Several times during the game, Marlins players hit long, arching balls that looked like they would go over the fence, only to die in an Astro's glove. The anticipation of seeing a homer and then the sculpture in action was palpable. The fact that the machine had yet to be set off this season brought tension to a crowd that was ready to erupt. There was suspense with every Marlins at-bat. This was live theater!
Ralph, an elderly gent sitting on the 300 level, was unnerved. "It's so ugly," he commented breathlessly. "But I want to see it go off." Asked if he liked the stadium otherwise, he nodded enthusiastically. "Oh, yeah. You can see the whole field, even from up here.
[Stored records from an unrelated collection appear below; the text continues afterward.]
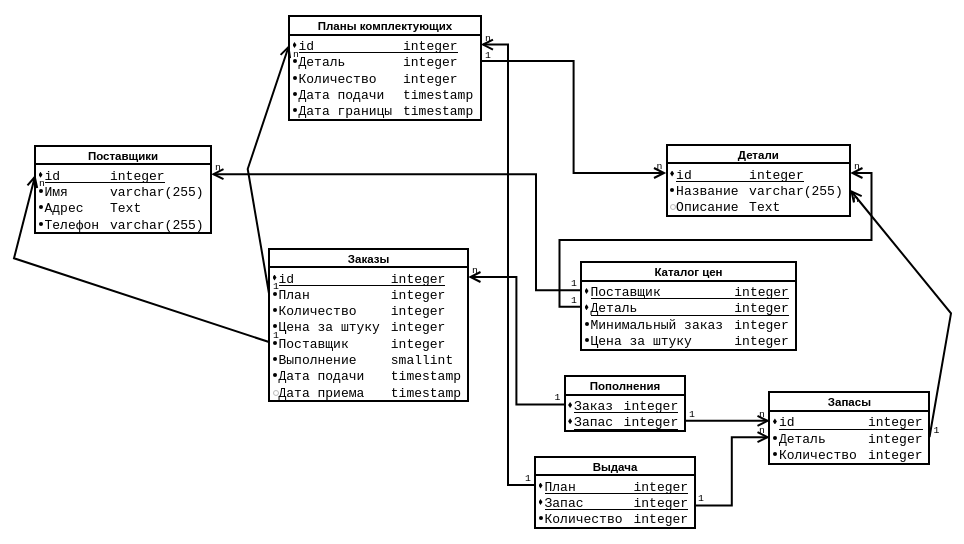
<!DOCTYPE html>
<html lang="ru">
<head>
<meta charset="utf-8">
<title>Схема базы данных</title>
<style>
:root { --ink: #000; --paper: #fff; --optional: #bbb; }
* { box-sizing: border-box; }
html, body { margin: 0; }
body { width: 964px; height: 544px; overflow: hidden; background: var(--paper); color: var(--ink); }
.diagram { position: relative; width: 964px; height: 544px; overflow: hidden; }
.entity { position: absolute; border: 2px solid var(--ink); background: var(--paper); }
.entity h2 { margin: 0; height: 18.5px; border-bottom: 2px solid var(--ink); font: bold 11.5px/18px "Liberation Sans", sans-serif; text-align: center; white-space: nowrap; }
.entity ul { margin: 0; padding: 3.5px 0 0 8.5px; list-style: none; font: 13px/16.3px "Liberation Mono", monospace; }
.entity li { position: relative; display: grid; grid-template-columns: var(--name) max-content; width: max-content; height: 16.3px; white-space: nowrap; }
.entity li::before { content: ""; position: absolute; left: -6px; top: 4px; width: 4px; height: 4px; border-radius: 50%; background: var(--ink); }
.entity .key::before { top: 3px; height: 6px; border-radius: 0; clip-path: polygon(50% 0, 100% 50%, 50% 100%, 0 50%); }
.entity .key::after { content: ""; position: absolute; left: 0; right: 0; bottom: 2px; height: 1px; background: var(--ink); }
.entity .optional::before { background: none; border: 1px solid var(--optional); }
.plans { left: 288px; top: 15px; width: 194px; height: 106px; --name: 104.5px; }
.suppliers { left: 34px; top: 144.7px; width: 178px; height: 89.5px; --name: 65.5px; }
.parts { left: 665.6px; top: 143.6px; width: 185.4px; height: 73.4px; --name: 73px; }
.orders { left: 268px; top: 247.6px; width: 201px; height: 154.8px; --name: 112.3px; }
.prices { left: 580px; top: 261px; width: 217px; height: 89.5px; --name: 143.8px; }
.refills { left: 563.6px; top: 375px; width: 122.8px; height: 57px; --name: 49.5px; }
.stock { left: 768.4px; top: 391.4px; width: 162px; height: 73.3px; --name: 89px; }
.issue { left: 534px; top: 455.6px; width: 162px; height: 73.3px; --name: 89px; }
.relations { position: absolute; left: 0; top: 0; }
.relations .links { fill: none; stroke: var(--ink); stroke-width: 2; }
.relations .counts { font: 9.8px "Liberation Mono", monospace; text-anchor: middle; fill: var(--ink); }
</style>
</head>
<body>
<main class="diagram">
  <section class="entity plans">
    <h2>Планы комплектующих</h2>
    <ul>
      <li class="key"><span>id</span><span>integer</span></li>
      <li><span>Деталь</span><span>integer</span></li>
      <li><span>Количество</span><span>integer</span></li>
      <li><span>Дата подачи</span><span>timestamp</span></li>
      <li><span>Дата границы</span><span>timestamp</span></li>
    </ul>
  </section>
  <section class="entity suppliers">
    <h2>Поставщики</h2>
    <ul>
      <li class="key"><span>id</span><span>integer</span></li>
      <li><span>Имя</span><span>varchar(255)</span></li>
      <li><span>Адрес</span><span>Text</span></li>
      <li><span>Телефон</span><span>varchar(255)</span></li>
    </ul>
  </section>
  <section class="entity parts">
    <h2>Детали</h2>
    <ul>
      <li class="key"><span>id</span><span>integer</span></li>
      <li><span>Название</span><span>varchar(255)</span></li>
      <li class="optional"><span>Описание</span><span>Text</span></li>
    </ul>
  </section>
  <section class="entity orders">
    <h2>Заказы</h2>
    <ul>
      <li class="key"><span>id</span><span>integer</span></li>
      <li><span>План</span><span>integer</span></li>
      <li><span>Количество</span><span>integer</span></li>
      <li><span>Цена за штуку</span><span>integer</span></li>
      <li><span>Поставщик</span><span>integer</span></li>
      <li><span>Выполнение</span><span>smallint</span></li>
      <li><span>Дата подачи</span><span>timestamp</span></li>
      <li class="optional"><span>Дата приема</span><span>timestamp</span></li>
    </ul>
  </section>
  <section class="entity prices">
    <h2>Каталог цен</h2>
    <ul>
      <li class="key"><span>Поставщик</span><span>integer</span></li>
      <li class="key"><span>Деталь</span><span>integer</span></li>
      <li><span>Минимальный заказ</span><span>integer</span></li>
      <li><span>Цена за штуку</span><span>integer</span></li>
    </ul>
  </section>
  <section class="entity refills">
    <h2>Пополнения</h2>
    <ul>
      <li class="key"><span>Заказ</span><span>integer</span></li>
      <li class="key"><span>Запас</span><span>integer</span></li>
    </ul>
  </section>
  <section class="entity stock">
    <h2>Запасы</h2>
    <ul>
      <li class="key"><span>id</span><span>integer</span></li>
      <li><span>Деталь</span><span>integer</span></li>
      <li><span>Количество</span><span>integer</span></li>
    </ul>
  </section>
  <section class="entity issue">
    <h2>Выдача</h2>
    <ul>
      <li class="key"><span>План</span><span>integer</span></li>
      <li class="key"><span>Запас</span><span>integer</span></li>
      <li><span>Количество</span><span>integer</span></li>
    </ul>
  </section>

  <svg class="relations" width="964" height="544" viewBox="0 0 964 544" role="img" aria-label="Связи между таблицами">
    <defs>
      <marker id="arrow" markerUnits="userSpaceOnUse" markerWidth="16" markerHeight="16" viewBox="-13 -8 16 16" refX="0" refY="0" orient="auto">
        <path d="M-10-5 0 0-10 5" fill="none" stroke="#000" stroke-width="2"/>
      </marker>
    </defs>
    <g class="links">
      <polyline points="535,485 508,485 508,44.6 483,44.6" marker-end="url(#arrow)"/>
      <polyline points="481,61 573.6,61 573.6,173 664,173" marker-end="url(#arrow)"/>
      <polyline points="269,293.5 247.7,169 288.5,47" marker-end="url(#arrow)"/>
      <polyline points="269,342 14,258.3 34.8,177" marker-end="url(#arrow)"/>
      <polyline points="581,290.3 536,290.3 536,174.2 213.5,174.2" marker-end="url(#arrow)"/>
      <polyline points="581,306.7 559.5,306.7 559.5,240 871.5,240 871.5,173 852.5,173" marker-end="url(#arrow)"/>
      <polyline points="929.5,437 951,313.3 851.5,191.5" marker-end="url(#arrow)"/>
      <polyline points="564.5,404.5 516.4,404.5 516.4,277 470.5,277" marker-end="url(#arrow)"/>
      <polyline points="685.5,420.8 767.5,420.8" marker-end="url(#arrow)"/>
      <polyline points="695,505.4 731.8,505.4 731.8,437.2 767.5,437.2" marker-end="url(#arrow)"/>
    </g>
    <g class="counts">
      <text x="488" y="41">n</text>
      <text x="488" y="58">1</text>
      <text x="296" y="57">n</text>
      <text x="218" y="170">n</text>
      <text x="42" y="186">n</text>
      <text x="659.5" y="169">n</text>
      <text x="857" y="169">n</text>
      <text x="856" y="202">n</text>
      <text x="276" y="289">1</text>
      <text x="276" y="338">1</text>
      <text x="475" y="273">n</text>
      <text x="574" y="286">1</text>
      <text x="574" y="303">1</text>
      <text x="557.5" y="400">1</text>
      <text x="692" y="417">1</text>
      <text x="762" y="417">n</text>
      <text x="762" y="433">n</text>
      <text x="936.5" y="433">1</text>
      <text x="528" y="481">1</text>
      <text x="701" y="501">1</text>
    </g>
  </svg>
</main>
</body>
</html>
In the last place, you had to crane your neck too much." Then he soaked in the wonder of the newness and backtracked a little. "It does feel like a giant shopping mall, though."
The stands in the 37,442-seat stadium are indeed closer to the action than those in the Marlins' old digs — the gaping, baseball-killing maw known as Sun Life Stadium. But the on-field dimensions remain roughly the same, with the deepest part of the field measuring 420 feet from home plate, just like at Sun Life — which explains the lack of home runs in the early season. But the seats are damn comfortable (even theater-like), and the game went on despite the rain for the 30,169 spectators in attendance.
The closed retractable roof makes the place feel like a warehouse, but it beats a rain delay. Not bad if you decide to spring $20 for the home-run porch section and maybe another $20 for parking.
In the middle of the sixth inning, the Energy Team sprinted onto shallow right field to put on a show that was quite theatrical. They danced to Benny Goodman's "Sing, Sing, Sing." There was a lot of flipping, cartwheels, and gyrations, matching the song's lively big-band rhythms. It was pretty fantastic — and energetic! The youngsters who make up this squad are talented dancers, but the crowd barely acknowledges them. Though the now-defunct fat-guy dance troupe the Manatees waddled onto the field between innings and made for a good laugh or two, the new place is probably better off without them. The sculpture alone is equally mockable. The Energy Team simply needs time to get acclimated. And it's a fun way to pump up the crowd when things are slow.